Continuing the past discussion on authorship issues, I've been considering the questions: at what point has a person involved in the project done so little work that they should not be included as an author? For today's post, let's not consider the case of advisors, which is arguably a special case that should be considered separately (and we will return to in a further post).
It's interesting that my preferred approach of alphabetical ordering of authors arguably makes this question thornier, since the tendency of alphabetical ordering to equalize the contribution among authors suggest that there should be a contribution threshold below which you should be removed as a co-author. This is probably still true under other ordering schemes as well, but it seems more striking under alphabetical ordering.
Having thought carefully about it, I've come to a firm conclusion: it seems like a challenging issue with no right answer. In spirit, I agree with David Eppstein's comment in the previous post:
"The rule I tend to follow is that there are no 1% coauthors. If you haven't contributed an idea that you can point to as part of the paper, or done some of the hard work of turning ideas into proofs, or done some of the implementation or data analysis, you don't get to be a co-author."
In practice, I've found it's a lot fuzzier. Sometimes the "idea" is the initial formulation of the problem, not the solution. Should that count as a contributed idea? Many papers, I find, boil down to one key idea, and the rest is just details. Four of you spend a bunch of time kicking around ideas that don't work, then one sees the idea that works, and the paper really writes itself from there. Should the other three not be co-authors? These aren't hypotheticals. I've been in situations where I've talked with someone about a problem, which I considered at that point "my" problem, with the idea that we would possibly work together on it, only to have them present me with a finished paper they were submitting on their own a few months later (apparently without realizing that I might be peeved by this). I've been in a situation where one co-author, after much dead-end work by everyone, came up with the key insight and then thought that the result should be a single-author paper. I'm sure I (and others) can come up with similarly unclear situations.
I recognize that, in both of these circumstances, one could argue that the other party was in the right. But it really doesn't matter who was right; in the end, these became people I would be very wary of working with in the future (and perhaps they felt the same of me). As we've discussed before, one of the great benefits of collaborating is establishing long-term collaborations over multiple problems. That didn't happen. What I've learned was that, in such situations, one should be clear ahead of time what the expectations are. Being clear when starting a collaboration about expectations might be a little awkward, but seems better than awkwardness later. If you're telling someone a problem and consider it from that point on a collaboration, tell them. I personally think the default assumption should be that if you're in the room on multiple occasions when working on a problem, you should be considered a co-author even if you're not the one to make the breakthrough, but if there's a reason that shouldn't be the case, somebody should speak up sooner rather than later. Different people may use different rules or guidelines for what they consider sufficient for co-authorship on a paper, and setting expectations is really the key.

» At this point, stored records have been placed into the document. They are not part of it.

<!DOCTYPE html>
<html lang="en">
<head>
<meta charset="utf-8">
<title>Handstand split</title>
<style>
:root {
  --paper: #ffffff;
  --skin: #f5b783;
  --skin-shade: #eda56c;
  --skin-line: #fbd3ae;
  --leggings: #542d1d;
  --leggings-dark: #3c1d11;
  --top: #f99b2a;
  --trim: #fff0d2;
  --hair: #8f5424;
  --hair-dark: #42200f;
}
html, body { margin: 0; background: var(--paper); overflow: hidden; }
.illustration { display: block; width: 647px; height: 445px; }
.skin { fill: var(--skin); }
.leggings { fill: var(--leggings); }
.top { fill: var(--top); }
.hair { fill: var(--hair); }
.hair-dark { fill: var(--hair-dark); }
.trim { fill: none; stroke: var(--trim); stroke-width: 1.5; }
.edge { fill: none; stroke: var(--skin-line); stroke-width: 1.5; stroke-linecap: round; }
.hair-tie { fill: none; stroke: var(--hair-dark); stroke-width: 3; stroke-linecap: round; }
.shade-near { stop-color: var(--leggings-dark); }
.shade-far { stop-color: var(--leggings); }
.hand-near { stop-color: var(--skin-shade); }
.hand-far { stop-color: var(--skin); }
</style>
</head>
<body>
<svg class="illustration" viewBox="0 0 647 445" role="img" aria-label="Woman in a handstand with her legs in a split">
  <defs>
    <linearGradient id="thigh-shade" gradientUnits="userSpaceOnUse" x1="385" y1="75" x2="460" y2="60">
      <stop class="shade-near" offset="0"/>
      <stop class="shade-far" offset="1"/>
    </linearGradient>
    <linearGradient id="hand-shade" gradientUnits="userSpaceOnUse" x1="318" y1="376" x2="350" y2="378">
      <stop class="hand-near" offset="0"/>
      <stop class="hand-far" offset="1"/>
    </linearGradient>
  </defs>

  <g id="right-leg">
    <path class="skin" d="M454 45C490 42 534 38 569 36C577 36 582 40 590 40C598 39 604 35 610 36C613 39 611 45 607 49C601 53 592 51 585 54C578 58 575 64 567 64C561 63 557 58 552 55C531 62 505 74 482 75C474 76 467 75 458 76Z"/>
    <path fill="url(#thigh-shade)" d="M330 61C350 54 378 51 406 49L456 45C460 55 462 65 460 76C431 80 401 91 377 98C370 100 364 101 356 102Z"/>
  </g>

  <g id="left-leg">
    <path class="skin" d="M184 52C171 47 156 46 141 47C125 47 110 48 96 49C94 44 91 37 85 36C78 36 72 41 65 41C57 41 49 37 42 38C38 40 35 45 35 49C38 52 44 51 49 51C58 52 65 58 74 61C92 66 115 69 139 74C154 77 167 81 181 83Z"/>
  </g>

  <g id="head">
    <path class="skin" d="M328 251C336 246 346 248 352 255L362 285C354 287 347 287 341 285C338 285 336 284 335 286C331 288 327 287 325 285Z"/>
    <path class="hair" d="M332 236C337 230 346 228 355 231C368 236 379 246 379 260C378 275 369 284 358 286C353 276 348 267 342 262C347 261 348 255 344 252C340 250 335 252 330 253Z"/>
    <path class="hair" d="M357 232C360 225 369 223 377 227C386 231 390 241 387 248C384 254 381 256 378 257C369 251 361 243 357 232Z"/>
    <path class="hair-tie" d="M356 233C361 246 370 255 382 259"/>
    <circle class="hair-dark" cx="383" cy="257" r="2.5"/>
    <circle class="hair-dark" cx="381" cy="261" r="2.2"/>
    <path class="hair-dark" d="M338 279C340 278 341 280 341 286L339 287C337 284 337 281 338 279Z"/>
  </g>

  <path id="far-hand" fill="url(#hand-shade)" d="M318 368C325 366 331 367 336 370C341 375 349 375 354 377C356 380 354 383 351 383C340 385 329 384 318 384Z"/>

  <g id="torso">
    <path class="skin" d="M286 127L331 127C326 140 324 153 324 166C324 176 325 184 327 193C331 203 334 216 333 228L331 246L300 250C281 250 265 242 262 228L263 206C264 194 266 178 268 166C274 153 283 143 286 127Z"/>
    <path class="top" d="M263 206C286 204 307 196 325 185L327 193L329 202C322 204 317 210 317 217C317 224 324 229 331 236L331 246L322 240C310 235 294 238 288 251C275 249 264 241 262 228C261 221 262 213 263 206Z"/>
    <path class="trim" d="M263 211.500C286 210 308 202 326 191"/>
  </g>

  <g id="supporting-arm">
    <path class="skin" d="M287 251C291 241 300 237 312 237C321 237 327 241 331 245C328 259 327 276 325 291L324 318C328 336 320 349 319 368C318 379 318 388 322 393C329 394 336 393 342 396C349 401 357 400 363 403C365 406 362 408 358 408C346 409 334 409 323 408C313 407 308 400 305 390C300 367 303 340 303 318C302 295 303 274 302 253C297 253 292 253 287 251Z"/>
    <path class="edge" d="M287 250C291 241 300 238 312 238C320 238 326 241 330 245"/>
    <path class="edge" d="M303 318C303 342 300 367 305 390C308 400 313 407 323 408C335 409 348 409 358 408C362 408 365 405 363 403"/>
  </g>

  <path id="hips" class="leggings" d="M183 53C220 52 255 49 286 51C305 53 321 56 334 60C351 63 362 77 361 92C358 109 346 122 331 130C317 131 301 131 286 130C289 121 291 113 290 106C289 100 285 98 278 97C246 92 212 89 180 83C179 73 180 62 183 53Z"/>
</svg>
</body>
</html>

As another story, I should admit I have been involved in a paper where I was a 1% contributor. I started working with a group on a problem, but it was a group in a distant location, and while I was there -- for a short period -- no progress was made. The group, with much more work, eventually solved the problem. I was asked by the senior author whether I wanted to be on the paper, and I declined. I thought a potentially awkward situation was handled perfectly by this senior author. They were up front that, as it turned out, I hadn't contributed tangibly to the paper, but were willing to accept that, in this case, it was an accident of circumstance rather than intent. I was glad they respected me enough to discuss it openly and leave it as my decision, even though in my mind the proper course was clear. (Indeed, in this case, I thought it was so clear I would not have been surprised or offended if they hadn't offered.) I assume that if I had decided otherwise I would have been a co-author on the paper without argument, and they would then have to consider that history in future dealings with me. I also think that, if I had said I wanted to be a co-author on the paper, it would have been appropriate for them to add me, because perhaps we had had different perceptions and expectations regarding the work.
In any case, I think the issue is a difficult one, made even more so because it's tied to quite directly to one's job performance, which tends to color self-perception. Perhaps others can add more clarity to the question in the comments.